The girls, in addition to Freeda George and Georgette, are Natalie, Leola and the oldest child, Michi.

The family home is a 40-acre sprawl in the Houston suburb of Huffman. Some 220 miles away is a family ranch in Marshall, Texas.

On boxing, the family deal, according to George I, was that any participation was off limits until a college degree was obtained.

“Boxing is such a hard sport,” says George I. “You punish yourself. You are always up at the crack of dawn, out running, working. If you had 75 friends when you started, you have seven when you are done.”

George III (Monk) went to Pepperdine for two years, then finished at Rice and was so accomplished in business that he took over handling many of his father’s affairs.
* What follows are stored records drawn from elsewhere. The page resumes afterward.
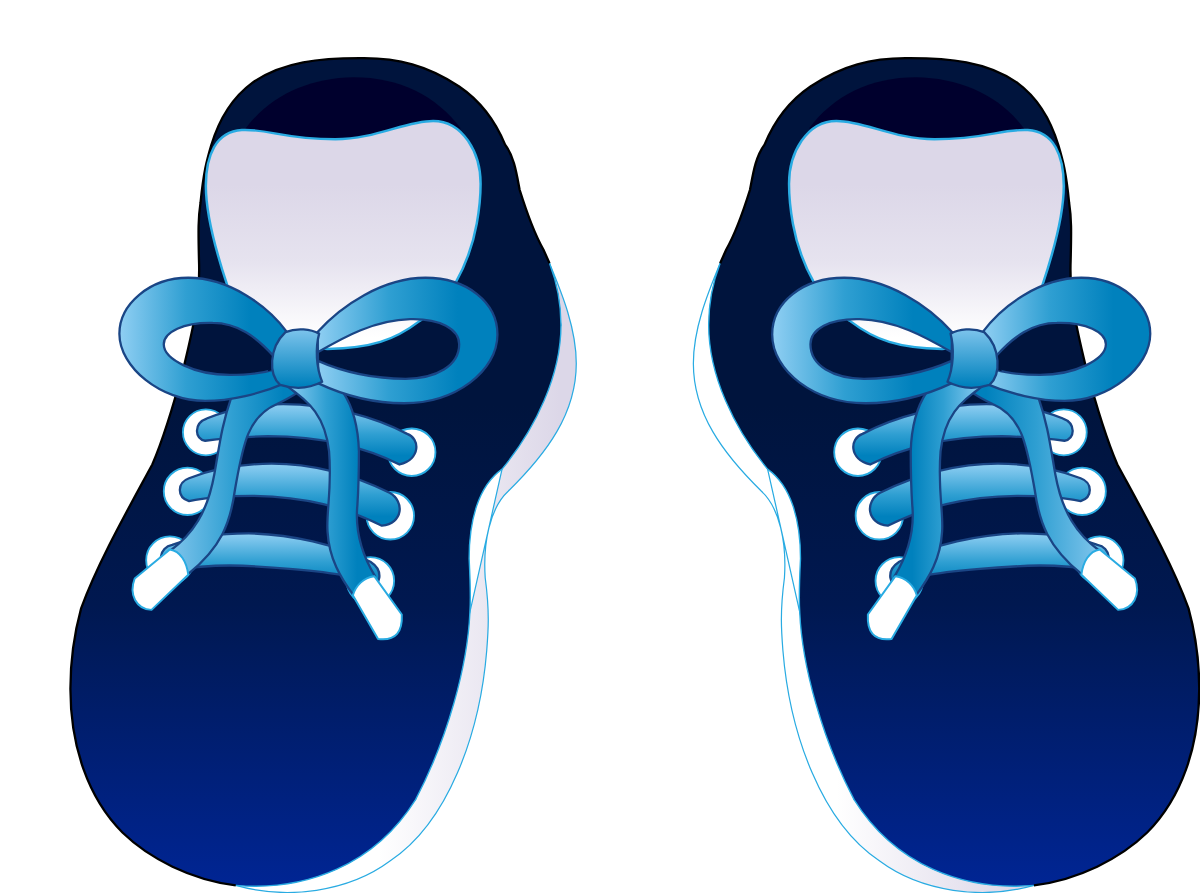
<!DOCTYPE html>
<html lang="en">
<head>
<meta charset="utf-8">
<title>Pair of blue shoes</title>
<style>
:root {
  --paper: #ffffff;
  --outline: #000000;
  --navy-deep: #00143d;
  --navy-mid: #001850;
  --navy-bright: #002594;
  --inside: #00002d;
  --lavender: #dcd7e8;
  --trim: #29abe2;
  --lace-light: #90cff3;
  --lace-mid: #2f9fd2;
  --lace-dark: #0081bd;
  --lace-edge: #1a4585;
}
html, body { margin: 0; padding: 0; overflow: hidden; background: var(--paper); }
.artboard { display: block; width: 1200px; height: 893px; }
.shoe-left { --loop-fill: url(#ribbon-forward); --sole-fill: url(#sole-forward); }
.shoe-right { --loop-fill: url(#ribbon-reverse); --sole-fill: url(#sole-reverse); }
.sole { fill: var(--sole-fill); stroke: var(--trim); stroke-width: 1.6; }
.upper { fill: url(#navy); }
.upper-edge { fill: none; stroke: var(--outline); stroke-width: 3; stroke-linejoin: round; }
.upper-trim { fill: none; stroke: var(--trim); stroke-width: 1.8; }
.opening { fill: var(--inside); }
.tongue { fill: url(#tongue-shade); stroke: var(--trim); stroke-width: 3.2; }
.eyelets { fill: var(--paper); stroke: var(--trim); stroke-width: 2.4; }
.lace { stroke: var(--lace-edge); stroke-width: 3; stroke-linejoin: round; }
.row { fill: url(#lace-row); }
.tail-a { fill: url(#tail-long); }
.tail-b { fill: url(#tail-short); }
.loop { fill: var(--loop-fill); fill-rule: evenodd; }
.knot { fill: url(#knot-shade); }
.aglet { fill: var(--paper); stroke: var(--trim); stroke-width: 2.6; stroke-linejoin: round; }
.light { stop-color: var(--lace-light); }
.mid { stop-color: var(--lace-mid); }
.dark { stop-color: var(--lace-dark); }
.white { stop-color: var(--paper); }
.lilac { stop-color: var(--lavender); }
.n1 { stop-color: var(--navy-deep); }
.n2 { stop-color: var(--navy-mid); }
.n3 { stop-color: var(--navy-bright); }
</style>
</head>
<body>
<main>
<svg class="artboard" viewBox="0 0 1568 1167" preserveAspectRatio="none" role="img" aria-label="A pair of navy blue shoes with light blue laces tied in bows">
  <defs>
    <linearGradient id="navy" x1="0" y1="0" x2="0" y2="1">
      <stop offset=".42" class="n1"/><stop offset=".66" class="n2"/><stop offset="1" class="n3"/>
    </linearGradient>
    <linearGradient id="tongue-shade" x1="0" y1="0" x2="0" y2="1">
      <stop offset=".28" class="lilac"/><stop offset=".62" stop-color="#e6e3ef"/><stop offset=".95" class="white"/>
    </linearGradient>
    <linearGradient id="sole-forward">
      <stop offset=".42" class="white"/><stop offset=".95" class="lilac"/>
    </linearGradient>
    <linearGradient id="sole-reverse" x1="1" x2="0">
      <stop offset=".42" class="white"/><stop offset=".95" class="lilac"/>
    </linearGradient>
    <linearGradient id="ribbon-forward">
      <stop offset="0" class="light"/><stop offset=".4" class="mid"/><stop offset=".78" class="dark"/>
    </linearGradient>
    <linearGradient id="ribbon-reverse" x1="1" x2="0">
      <stop offset="0" class="light"/><stop offset=".4" class="mid"/><stop offset=".78" class="dark"/>
    </linearGradient>
    <linearGradient id="lace-row" x1="0" y1="0" x2="0" y2="1">
      <stop offset="0" class="light"/><stop offset=".5" class="mid"/><stop offset=".85" class="dark"/>
    </linearGradient>
    <linearGradient id="knot-shade" x1="0" y1="0" x2="0" y2="1">
      <stop offset="0" stop-color="#7dc4ec"/><stop offset=".95" class="dark"/>
    </linearGradient>
    <linearGradient id="tail-long">
      <stop offset="0" stop-color="#80c5ec"/><stop offset=".5" class="mid"/><stop offset=".9" class="dark"/>
    </linearGradient>
    <linearGradient id="tail-short">
      <stop offset="0" class="light"/><stop offset=".45" class="mid"/><stop offset=".8" class="dark"/>
    </linearGradient>

    <g id="shoe">
      <path class="sole" d="M718 344C735 385 753 430 753 475C753 540 715 592 664 642C640 664 631 710 634 755C640 800 638 825 636 850C627 960 585 1075 510 1125C455 1166 375 1176 308 1157L543 1045L614 800L656 613L733 425Z"/>
      <path class="upper" d="M308 1157C250 1150 195 1122 160 1088C115 1043 92 975 92 900C92 862 97 828 106 795C128 735 166 668 199 607C215 570 228 525 240 480C252 430 262 390 260 340C259 300 259 285 262 265C266 225 270 210 276 190C285 160 300 130 330 108C370 80 420 76 470 76C520 75 560 86 600 113C628 132 648 160 660 189C672 205 675 227 679 248C689 280 698 305 710 326L718 344C728 370 733 395 733 425C733 490 700 560 656 613C625 635 613 680 613 730C615 770 615 785 614 800C611 870 585 965 543 1045C490 1130 400 1165 308 1157Z"/>
      <path class="upper-trim" d="M718 344C728 370 733 395 733 425C733 490 700 560 656 613C625 635 613 680 613 730C615 770 615 785 614 800C611 870 585 965 543 1045C490 1130 400 1165 308 1157"/>
      <path class="upper-edge" d="M308 1157C250 1150 195 1122 160 1088C115 1043 92 975 92 900C92 862 97 828 106 795C128 735 166 668 199 607C215 570 228 525 240 480C252 430 262 390 260 340C259 300 259 285 262 265C266 225 270 210 276 190C285 160 300 130 330 108C370 80 420 76 470 76C520 75 560 86 600 113C628 132 648 160 660 189C672 205 675 227 679 248C689 280 698 305 710 326L718 344"/>
      <path class="opening" d="M318 172C350 126 402 102 462 101C522 101 570 125 602 168L440 190Z"/>
      <path class="tongue" d="M297 373C280 322 269 275 269 243C269 203 282 172 316 170C350 168 370 182 438 182C490 182 530 158 566 158C605 158 628 200 628 240C628 255 626 275 623 292C618 320 608 347 595 370C575 400 560 412 549 419C515 445 485 455 428 456C400 455 325 430 297 373Z"/>

      <g class="eyelets">
        <circle cx="269" cy="565" r="30"/><circle cx="245" cy="642" r="31"/><circle cx="222" cy="732" r="31"/>
        <circle cx="538" cy="591" r="31"/><circle cx="510" cy="674" r="31"/><circle cx="484" cy="759" r="31"/>
      </g>

      <g class="lace row">
        <path d="M268 576C254 574 253 553 270 547C300 534 340 528 370 528C430 528 490 545 532 567C549 573 550 600 522 607C480 585 420 570 350 570C315 571 290 573 268 576Z"/>
        <path d="M247 655C231 650 231 631 247 625C285 610 320 606 355 606C410 606 460 620 509 644C529 655 527 684 499 687C450 663 400 649 330 648C300 648 270 650 247 655Z"/>
        <path d="M222 745C204 738 208 715 225 712C260 699 300 697 325 697C380 698 440 712 484 734C501 745 500 766 478 772L450 752C420 746 350 740 300 739C270 739 250 741 222 745Z"/>
      </g>

      <path class="lace tail-a" d="M372 500L302 520C290 555 287 580 280 620C271 670 252 698 222 720L246 750C289 715 301 684 307 640C317 585 322 545 362 528C372 523 380 519 387 514Z"/>
      <path class="lace tail-b" d="M374 504C405 525 425 545 430 590C434 640 426 670 428 695C430 730 445 755 462 778L490 753C470 720 464 690 467 660C469 630 469 610 469 590C468 555 460 530 448 512L418 500Z"/>

      <path class="lace loop" d="M375 434C350 400 300 363 246 363C195 363 156 398 156 436C156 480 210 524 268 524C300 524 340 515 374 500L358 466C335 440 310 422 278 422C240 421 214 434 214 450C214 470 255 490 300 490C325 490 342 488 358 483Z"/>
      <path class="lace loop" d="M415 434C445 400 500 363 556 363C610 363 650 395 650 437C650 485 595 527 528 527C490 527 450 517 416 501ZM414 461C450 440 490 418 536 417C575 416 600 430 600 450C600 478 570 495 530 495C490 495 450 487 414 471Z"/>
      <path class="upper" d="M356 466L361 474L358 483L350 485Z" style="fill:var(--navy-deep)"/>
      <path class="lace knot" d="M373 434C388 428 406 430 417 436C412 455 413 480 421 499C402 509 385 509 366 503C351 490 351 455 373 434Z"/>

      <path class="aglet" d="M222 718C236 720 244 735 246 751L198 797C178 796 168 777 176 756Z"/>
      <path class="aglet" d="M461 778C465 765 475 755 489 753L525 803C526 825 518 838 494 835Z"/>
    </g>
  </defs>

  <use class="shoe-left" href="#shoe"/>
  <use class="shoe-right" href="#shoe" transform="translate(1659 0) scale(-1 1)"/>
</svg>
</main>
</body>
</html>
George I says that George III has always been the brains of the family, the most articulate.


“The girls always thought he was the most handsome too,” says George I, who says there was also an Ivy League side to his second son.

“He was a big lacrosse player in high school, at Culver Academy in Indiana,” George I says. “He’d walk around with that stick all the time. Kind of a geek.”

So, it was with some surprise that George I witnessed George III working out one day in the boxing gym and discovered this was what he wanted to do. Joan said no, unless George I would teach him and train him and make sure he does it right. And George I, who fought 81 pro fights over 350 rounds and remains one of the lucky few who has no side effects, says the brain damage issue is “something you never stop worrying about.”

So a new George Foreman has begun to grace professional boxing rings, even though he graced no amateur rings. It seems that every time a prospective amateur opponent found out he was to face the son-of, he quickly canceled. Soon George I, who fought only a couple of dozen amateur fights before winning the gold in Mexico City, decided his son might as well start as a pro.

At the moment, George III has not yet struck fear in the hearts of the Klitschko brothers. He has fought only twice, on June 6 in Louisiana and July 31 in New Mexico, winning both by knockout. Billboards in the Inland Empire say he will fight again Sept. 10 at San Manuel casino in Highland.

Not exactly.

Promoter Roy Englebrecht said Monday that George III’s appearance would be postponed to either Oct. 15 or 22, both Thursday nights, and that the billboards would be updated as soon as a final date is set.


Hours before the postponement was indicated, George I was clear that the Sept. 10 date was problematic, that “the billboards are up, so let’s go, but let’s make it October.”

So it will be. And so, as always in boxing’s most famous Roman numeral family, father knows best.